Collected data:

__________

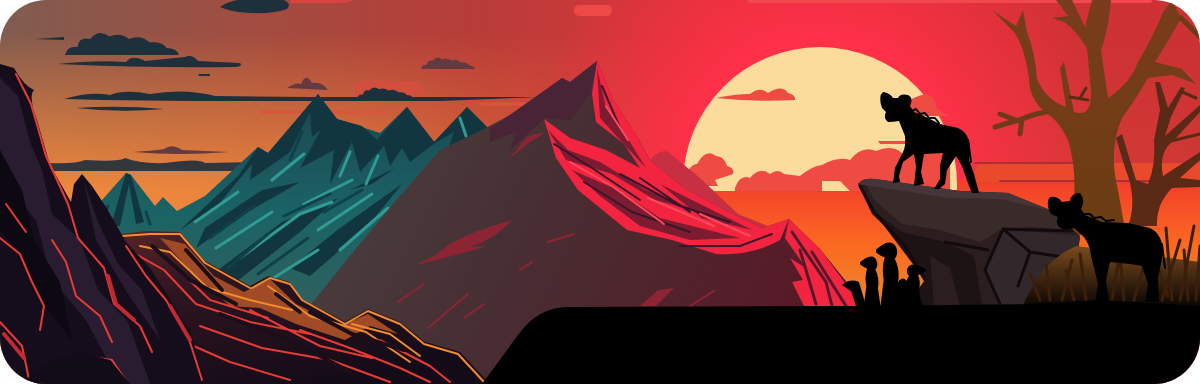
<!DOCTYPE html>
<html lang="en">
<head>
<meta charset="utf-8">
<title>Savanna sunset banner</title>
<style>
:root{--night:#000;--ink:#150d1c;--teal:#1f7472;--teal-dark:#12363f;--cloud:#1d303b;--red:#f3243f;--plum:#431d29;--sun:#fbdc9c;--coral:#ee4c43;--bark:#6e3a17;--bark-dark:#5a2a16;--ember:#f58a2c;--lava:#e83a35}
html,body{margin:0;background:#fff;overflow:hidden}
.banner{display:block;width:1200px;height:384px}
.line{fill:none;stroke-linecap:round;stroke-linejoin:round}
.cloud{fill:var(--cloud)}
.coral{fill:var(--coral)}
.teal{fill:var(--teal)}
.shade{fill:var(--teal-dark)}
.red{fill:var(--red)}
.night{fill:var(--night)}
.lava{stroke:var(--lava)}
.ember{stroke:var(--ember)}
</style>
</head>
<body>
<svg class="banner" viewBox="0 0 1200 384" role="img" aria-label="Hyenas and meerkats on a rock before a red sunset over mountains">
<defs>
<clipPath id="frame"><rect width="1200" height="384" rx="46"/></clipPath>
<clipPath id="horizon"><rect x="660" y="30" width="320" height="161"/></clipPath>
<linearGradient id="sky"><stop offset="0" stop-color="#805c50"/><stop offset=".2" stop-color="#a04d41"/><stop offset=".4" stop-color="#b93c38"/><stop offset=".6" stop-color="#e0333d"/><stop offset="1" stop-color="#cb3133"/></linearGradient>
<linearGradient id="dusk" x2="0" y2="1"><stop offset=".08" stop-color="#f58a3a" stop-opacity="0"/><stop offset=".5" stop-color="#f28a3c"/></linearGradient>
<linearGradient id="fade"><stop offset="0" stop-color="#fff"/><stop offset=".3" stop-color="#fff" stop-opacity=".85"/><stop offset=".55" stop-color="#fff" stop-opacity=".1"/></linearGradient>
<mask id="west"><rect width="1200" height="384" fill="url(#fade)"/></mask>
<radialGradient id="glow" gradientUnits="userSpaceOnUse" cx="820" cy="170" r="290"><stop offset=".45" stop-color="#ff3048"/><stop offset="1" stop-color="#f03040" stop-opacity="0"/></radialGradient>
<linearGradient id="plain" x2="0" y2="1"><stop offset="0" stop-color="#f23d2c"/><stop offset=".5" stop-color="#fb6a20"/><stop offset="1" stop-color="#e98a2c"/></linearGradient>
<linearGradient id="slope" x1="0" x2="1" y2=".3"><stop offset="0" stop-color="#4a4443"/><stop offset=".5" stop-color="#472f33"/><stop offset="1" stop-color="#571b28"/></linearGradient>
<linearGradient id="range" x2="0" y2="1"><stop offset="0" stop-color="#1b4550"/><stop offset=".5" stop-color="#1b6365"/><stop offset="1" stop-color="#33605c"/></linearGradient>
<linearGradient id="ridge" x2=".6" y2="1"><stop offset="0" stop-color="#5a2426"/><stop offset=".4" stop-color="#2c1520"/><stop offset="1" stop-color="#140b18"/></linearGradient>
<linearGradient id="trunk" x2="0" y2="1"><stop offset="0" stop-color="#7a3c1c"/><stop offset="1" stop-color="#6a3d12"/></linearGradient>
<linearGradient id="brush" x2="0" y2="1"><stop offset="0" stop-color="#7a4a1c"/><stop offset="1" stop-color="#080403"/></linearGradient>
<path id="puff" d="M0 20Q2 12 11 13Q12 4 22 6Q30-3 39 4Q48 0 56 6Q67 2 74 9Q86 8 89 14Q98 14 100 20Z"/>
<path id="meerkat" d="M0 5Q6 1 9 0Q17-2 19 5Q20 9 17 12Q22 20 20 30L23 48H4L7 28Q5 18 8 11Q4 10 0 7Z"/>
</defs>

<g clip-path="url(#frame)">
<g id="sky-and-clouds">
<rect width="1200" height="384" fill="url(#sky)"/>
<rect width="1200" height="384" fill="url(#dusk)" mask="url(#west)"/>
<rect width="1200" height="384" fill="url(#glow)"/>
<rect x="680" y="180" width="520" height="130" fill="url(#plain)"/>
<path d="M980 163H1200V182H968Z" fill="#e94a2c"/>
<path class="line" d="M975 163H1075M1000 181H1200" stroke="#ad2f35" stroke-width="2"/>
<path class="line" d="M750 1H1150" stroke="#f2474c" stroke-width="4"/>
<rect x="574" y="5" width="38" height="11" rx="5" fill="#ee4a45"/>
<path d="M290 0H355L345 3H290Z" fill="#d94440"/>
<path d="M355 96V84Q362 79 385 81H415Q424 82 424 96Z" fill="#d24e3d"/>
<path class="line" d="M262 112H385M480 104H540" stroke="#d9553c" stroke-width="3"/>
<path class="cloud" d="M220 7Q232-2 250 0H284Q292 4 287 9Q275 14 250 13Q230 12 220 7Z"/>
<use href="#puff" class="cloud" transform="translate(65 32) scale(1.14 1.15)"/>
<path class="cloud" d="M58 64Q95 60 126 62Q132 54 145 61L185 57Q192 54 198 61L240 63Q244 67 232 67Q150 68 58 64Z"/>
<path class="cloud" d="M35 39L64 37V40ZM198 74H210V76H199Z"/>
<path class="cloud" d="M64 99Q90 91 110 95Q125 89 150 94Q185 88 215 96L310 97L540 97L440 101H240Q140 101 64 99ZM76 108Q120 105 164 109Q120 113 76 108Z"/>
<use href="#puff" class="cloud" transform="translate(357 87) scale(.56 .58)"/>
<g fill="#643a41"><use href="#puff" transform="translate(421 57) scale(.54 .6)"/><path d="M287 88Q296 82 301 84Q306 72 312 83Q322 81 328 90Z"/><path d="M133 152Q160 150 164 149Q172 143 182 150L229 152Q180 156 133 152Z"/></g>
<path d="M50 163Q75 164 85 160Q120 162 125 158Q140 164 165 163Q200 158 205 163L262 162L235 171H50Z" fill="#32373d"/>
<g clip-path="url(#horizon)">
<circle id="sun" cx="820" cy="184" r="137" fill="var(--sun)"/>
<path d="M716 98Q735 94 750 94Q760 86 768 93Q782 84 788 93Q796 95 795 100Q755 102 716 98ZM896 108Q910 98 925 94Q936 96 936 108L948 116H905ZM878 141H926V144H880Z" class="coral"/>
<path class="coral" d="M683 180Q690 164 697 164Q706 148 716 156Q724 156 727 166Q735 168 733 174L715 180L718 186H684ZM735 188Q740 174 750 178Q760 166 770 174Q778 168 784 174L800 176Q812 166 822 165Q838 156 850 160Q862 145 876 151Q892 144 902 153Q922 152 950 150V191H850L840 181H822V191H735Z"/>
</g>
</g>

<g id="trees">
<path d="M1069 228Q1080 185 1069 143Q1060 121 1046 113Q1029 99 1029 78Q1024 45 1014 32L992 10L1016 26L1023 10L1027 32Q1035 52 1037 79Q1046 100 1066 107L1060 68L1064 62L1068 82L1074 112Q1092 118 1091 91L1087 48Q1074 28 1064 22L1052 18L1068 16L1056 0H1072L1085 27L1092 0H1111Q1108 32 1101 50L1108 98Q1131 82 1137 64Q1154 35 1163 12L1172 0L1181 18Q1168 42 1155 62L1182 69L1196 84L1172 75L1148 78Q1134 102 1122 118Q1108 150 1118 190L1126 235H1065Z" fill="url(#trunk)"/>
<path class="line" d="M1046 112Q1030 115 1022 119L995 127M1022 119L1020 134M1018 121L1000 114M1181 18L1200 37" stroke="var(--bark)" stroke-width="5"/>
<path d="M1128 226Q1138 199 1125 168L1116 138L1122 134L1136 180L1148 184Q1156 165 1154 140L1160 110L1155 82H1160L1168 108L1181 87L1185 88L1171 117L1165 136L1200 105V112L1174 140Q1158 152 1163 176L1200 152V160L1180 178L1200 180V187L1172 188Q1156 204 1157 226Z" fill="var(--bark-dark)"/>
<path class="line" d="M1088 100L1070 97M1080 98L1086 88M1167 142L1200 134M1182 92L1196 98" stroke="var(--bark-dark)" stroke-width="3"/>
</g>

<g id="teal-range">
<path d="M650 160Q660 149 668 152L700 178L738 214L790 235H650Z" fill="#c72f42"/>
<path d="M95 208L126 173L131 175L155 206L163 197L177 211L205 196L258 147L268 153L295 122L318 94L337 119L380 133L407 107L435 143L467 107L490 130L530 116L560 310L330 330H150Z" fill="url(#range)"/>
<path class="shade" d="M258 147L268 153L318 94L328 124L312 137L310 112L290 152L250 180L252 164L218 205L180 230L238 176ZM318 94L337 119L362 126L377 140L407 107L435 143L410 162L402 148L390 166L384 146L360 172L352 142L330 184L334 150L300 168L322 128ZM467 107L490 130L447 152L454 132L430 146ZM126 173L111 226L120 226L129 184L136 224L144 222L131 175Z"/>
<path class="shade" d="M205 228L262 190L300 182L248 212L196 248ZM218 270L282 222L338 198L300 232L236 282ZM290 268L340 228L402 184L368 226L310 276ZM350 190L395 168L372 184Z"/>
<path class="line" d="M195 222L238 192M216 248L272 212M240 258L300 214L332 202M264 284L318 250M304 204L352 180M318 230L372 194M340 250L388 208M272 180L304 154M340 176L350 152M366 184L378 156M460 118L466 136" stroke="#2f9b93" stroke-width="3"/>
<path class="line" d="M210 238L254 206M228 268L268 234M258 274L308 238M284 216L330 194M108 206L100 226M146 212L150 224M324 212L362 190M290 160L302 132" stroke="#10404a" stroke-width="3"/>
</g>

<g id="red-peak">
<path d="M300 318L345 262L392 205L440 150L480 131L538 100L562 78L570 82L597 61L614 101L637 136L650 160L684 188L729 212L762 228L789 219L820 249L858 296V384H300Z" fill="url(#slope)"/>
<path d="M490 129L562 78L570 82L597 61L590 94L570 120L545 118L510 150L516 132L490 142Z" fill="#492436"/>
<path class="red" d="M597 61L614 101L637 136L650 160L684 188L729 212L762 228L789 219L780 240Q752 256 716 254L672 240L627 230L578 190L556 158L544 119L570 138L606 150L640 168L624 144L596 122L592 94Z"/>
<path d="M597 68L606 108L630 142L646 168L620 140L600 118ZM548 130L568 150L600 162L646 190L700 212L655 200L612 174L566 160ZM572 170L618 190L660 218L740 238L690 240L640 226L600 196ZM660 184L700 204L752 230L702 218Z" fill="#7d1b31"/>
<path class="line" d="M602 86L620 128M554 144L592 168L640 200M584 182L632 212L690 232M620 174L680 206L730 222M640 178L690 212M680 246L740 246L772 234" stroke="#38152a" stroke-width="2"/>
<path class="line" d="M606 106L628 140M570 162L612 186L664 224M648 198L714 226M700 214L750 236" stroke="#ff4a5c" stroke-width="2"/>
<path class="red" d="M789 219L820 249L862 306H804L792 282L803 280L790 258L806 268L785 238Z"/>
<path class="line" d="M792 232L826 282L832 306M800 250L816 304M812 252L846 306" stroke="#54182a" stroke-width="3"/>
<path d="M436 255Q455 236 512 220Q496 238 470 247L488 246L448 257L415 265ZM640 306L658 290L674 288L656 306ZM508 160L528 136L546 132L530 142Z" fill="#8d2434"/>
<path class="line" d="M398 302L424 284M428 328L468 294M548 242L574 234M464 318L484 304M690 306L714 291M520 270L532 262" stroke="#8d2434" stroke-width="2"/>
</g>

<g id="lava-foreground">
<path d="M120 234L148 231L180 232L205 261L250 286L268 276L290 282L300 298L345 322L368 309L400 322L425 342L460 352L490 384H100Z" fill="url(#ridge)"/>
<path d="M160 238L185 244L214 276L244 292L270 279L296 304L340 326L368 314L398 334L370 326L345 340L296 324L260 308L230 306L190 270Z" fill="#a04a26"/>
<path class="line ember" d="M122 236L150 234L180 234L205 263L250 288M252 288L270 278L290 284L302 300L345 324L368 311L400 324L424 344L458 354L484 382M140 246L170 252L208 288L250 300L292 310M268 286L310 316L366 332L410 362M352 324L390 334L420 356" stroke-width="2"/>
<path class="line lava" d="M132 252L164 270L196 304L250 322L310 334M170 262L210 300L268 318M200 326L262 348L330 360L390 382M300 330L350 348L400 368L430 382M180 340L230 362L290 380M250 310L320 346L372 358M380 340L430 366L450 382" stroke-width="2"/>
<path class="line" d="M152 246L190 280L236 304M186 250L222 290M220 314L290 340L350 372M310 312L352 334L404 350M276 294L300 312" stroke="#1c0e18" stroke-width="4"/>
<path d="M0 64L14 68Q24 86 34 90Q28 96 37 120L50 165L71 202L74 184L82 174L92 186L106 207L126 242L150 268L190 330L206 384H0Z" fill="var(--ink)"/>
<path d="M0 78L18 96L30 142L42 170L52 214L80 240L98 290L128 322L150 384H120L86 320L52 280L36 220L0 180ZM84 182L98 222L118 264L142 290L160 340L128 294L96 240Z" fill="#2a1c30"/>
<path d="M0 150L22 190L34 240L60 282L72 340L40 300L18 250L0 230Z" fill="#0c0913"/>
<path class="line lava" d="M16 74L31 104L46 156L68 204L78 238L104 268L114 304L140 326L152 352M126 246L146 276L166 300L188 336L202 380M0 238L20 254L32 282L44 306L40 330M0 322L22 346L30 384M52 240L66 262L76 296L100 316L112 342M84 356L112 360L128 384M6 204L26 232" stroke-width="2"/>
<path class="line" d="M108 276L116 304L134 320M170 306L190 340M4 334L24 358" stroke="#c22830" stroke-width="4"/>
<path d="M20 384L48 362L80 352L110 360L130 384Z" fill="#120c18"/>
</g>

<g id="rock">
<path d="M858 184Q862 178 875 179L960 191L1008 193L1050 210L1080 236L1070 308H905L925 280L905 246L872 214Z" fill="#2c1d1e"/>
<path d="M864 181L960 191L1008 193L1050 210L1072 230L1030 227L1002 229L980 242L940 230L902 224L874 200Z" fill="#3a2b2b"/>
<path d="M872 210L902 232L945 242L974 256L982 306H960L950 268L930 256L934 306H906L925 280Z" fill="#1d1214"/>
<path d="M1003 229L1080 236L1072 306H1000L985 270Z" fill="#32272a"/>
<path class="line" d="M1072 231L1003 229L985 270L1000 304M1003 229L1030 252L1070 258M1030 252L1018 286M860 186L874 212L905 246L925 280M945 242L988 250" stroke="#120a0c" stroke-width="3"/>
<path d="M858 184Q862 178 875 179L960 191L1008 193L1050 210L1000 199L950 198Z" fill="#46363a"/>
</g>

<g id="grass">
<path d="M1022 308Q1040 262 1076 246L1200 262V308Z" fill="url(#brush)"/>
<path class="line" d="M1040 300L1030 274M1050 300L1046 264M1062 300L1072 260M1074 300L1066 270M1086 300L1080 254M1112 300L1118 264M1124 300L1120 258M1134 300L1144 266M1162 300L1180 240M1172 300L1166 228M1180 300L1194 226M1188 300L1184 250M1196 300L1200 246M1168 296L1156 262" stroke="#3b1f0b" stroke-width="3"/>
</g>

<path id="ground" class="night" d="M482 384L518 335Q538 307 568 307L860 306L1030 304L1100 300L1200 306V384Z"/>

<g id="meerkats" class="night">
<use href="#meerkat" transform="translate(860 257) scale(.9 1.05)"/>
<use href="#meerkat" transform="translate(876 243) scale(1.1 1.32)"/>
<use href="#meerkat" transform="translate(926 265) scale(-1 .9)"/>
<path d="M842 285Q850 278 859 282L866 306H856L851 291Z"/>
<path d="M896 306V286Q902 272 909 284L924 306Z"/>
</g>

<g id="hyena-on-rock" class="night">
<path d="M882 108Q878 96 883 92Q890 93 893 98L898 98Q900 93 908 95Q914 98 910 106L914 112L926 117L940 124L958 128Q968 132 970 146L969 160L974 174L979 193H972L969 186L962 166L956 156L947 170L945 184L939 189H934L940 179L940 166L943 153L924 154L921 172L924 184L914 186L916 166L914 154L903 162L899 176L900 182L893 183L895 168L903 152Q906 146 905 136L899 121Q893 122 888 122Q883 118 886 112Z"/>
<path class="line" d="M912 111L916 109L920 114L925 113L929 118L935 118L939 123M968 140L971 162" stroke="#000" stroke-width="2"/>
</g>

<g id="hyena-in-grass" class="night">
<path d="M1051 214Q1045 203 1050 197Q1058 196 1062 202L1070 201Q1071 193 1080 193Q1086 200 1081 209L1085 215L1102 222L1128 223L1150 228Q1163 234 1163 254L1158 278L1159 302H1145L1148 284L1142 266L1130 264L1110 262L1106 280L1109 302H1095L1098 284L1091 256Q1090 244 1083 236L1074 228Q1066 232 1059 227Q1055 222 1058 217Z"/>
<path class="line" d="M1084 214L1090 214L1094 218L1101 217L1106 221L1114 220M1162 244L1165 268" stroke="#000" stroke-width="2"/>
</g>
</g>
</svg>
</body>
</html>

__________

YOUR GOAL ▸
Across the data above, how many lines include the word "coral"? Give only the number.

YOUR RESPONSE ▸
4